One was a gradual take over by conservative forces. Consider the case of Algeria, where state television initially aired the Lebanese Star Academy. After opposition from Islamists, the Algerian president himself is said to have ordered it off the air, replacing it with a locally-made, ostensibly more conservative version. One season later, and the same slot was filled by a Qoranic recitation show, reality style–nominees, fan mobilization, viewer voting.
Hissa Helal, Saudi Poet who challenged harshly conservative clerics in her country on a poetry-themed reality show on Abu Dhabi TV, 2010
Two poetry reality shows epitomize another, and to me far more interesting, process of localization. Poetry enjoys a status in Arab culture that it is to my knowledge not accorded anywhere else in the world. Since pre-Islamic times, poetry is at once art form, political platform and entertainment. Numerous Arab television channels today have talk-shows dedicated to poetry, and poets show up on all kinds of talk-shows for women, youth, etc. A well-known poet in the Arab world is treated like a rock star. So here comes Abu Dhabi Television, supported by state financing, with the brilliant idea of launching poetry competitions, reality television style. The two shows, one dedicated to Arab poetry at large, the other focused on Gulf poetry, were major hits. Followers of your blog may have read recently the story of Hissa Helal, the Saudi woman who reached the finale of one of these shows, with a poem (in the semi-final) that attacked the reactionary clerics in her country, a gutsy move that was made partly possible by the venue–a public, popular poetry competition.

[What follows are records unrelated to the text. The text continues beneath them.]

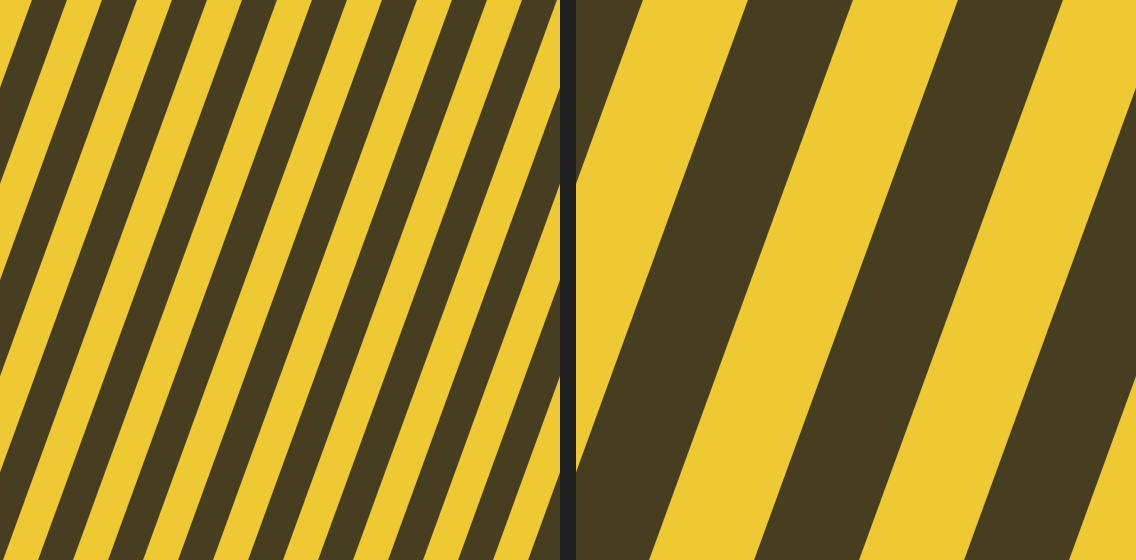
Left: the whole. Right: its middle third, enlarged.
Reproduce this pattern procedurally as a WebGL 1 fragment shader.

```glsl
precision highp float;

uniform vec2 u_resolution;

#define REPEATS_ACROSS 8.0
#define LEAN_DEGREES 20.0
#define YELLOW_SHARE 0.5
#define EDGE_PIXELS 0.75
#define YELLOW vec3(0.937, 0.788, 0.200)
#define DARK vec3(0.278, 0.245, 0.130)

// Signed distance to the nearest yellow stripe, negative inside it.
float stripeDistance(vec2 p, float lean) {
    float phase = REPEATS_ACROSS * (p.x - p.y * tan(lean));
    float fromMiddle = abs(fract(phase + 0.5 + 0.5 * YELLOW_SHARE) - 0.5);
    return (fromMiddle - 0.5 * YELLOW_SHARE) * cos(lean) / REPEATS_ACROSS;
}

void main() {
    // Centred canvas units, with a stripe edge through the middle.
    float side = min(u_resolution.x, u_resolution.y);
    vec2 p = (gl_FragCoord.xy - 0.5 * u_resolution) / side;

    // Flat paint with smoothed edges.
    float d = stripeDistance(p, radians(LEAN_DEGREES));
    float edge = EDGE_PIXELS / side;
    gl_FragColor = vec4(mix(YELLOW, DARK, smoothstep(-edge, edge, d)), 1.0);
}
```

Marwan M. Kraidy is Associate Professor of Global Communication at the Annenberg School for Communication at the University of Pennsylvania. Recent books include Reality Television and Arab Politics: Contention in Public Life (Cambridge University Press, 2009) and Arab Television Industries (British Film Institute/Palgrave Macmillan, 2009). Previously he published Global Media Studies: Ethnographic Perspectives (Routledge, 2003, co-edited with Patrik Murphy) and Hybridity, or, The Cultural Logic of Globalization (Temple University Press, 2005, single-authored). The Politics of Reality Television: Global Perspectives (Routledge, 2010, co-edited with Katherine Sender) is in press. His current book projects are Global Media Studies (co-authored with Toby Miller, under contract with Polity), and Music Videos and Arab Public Life.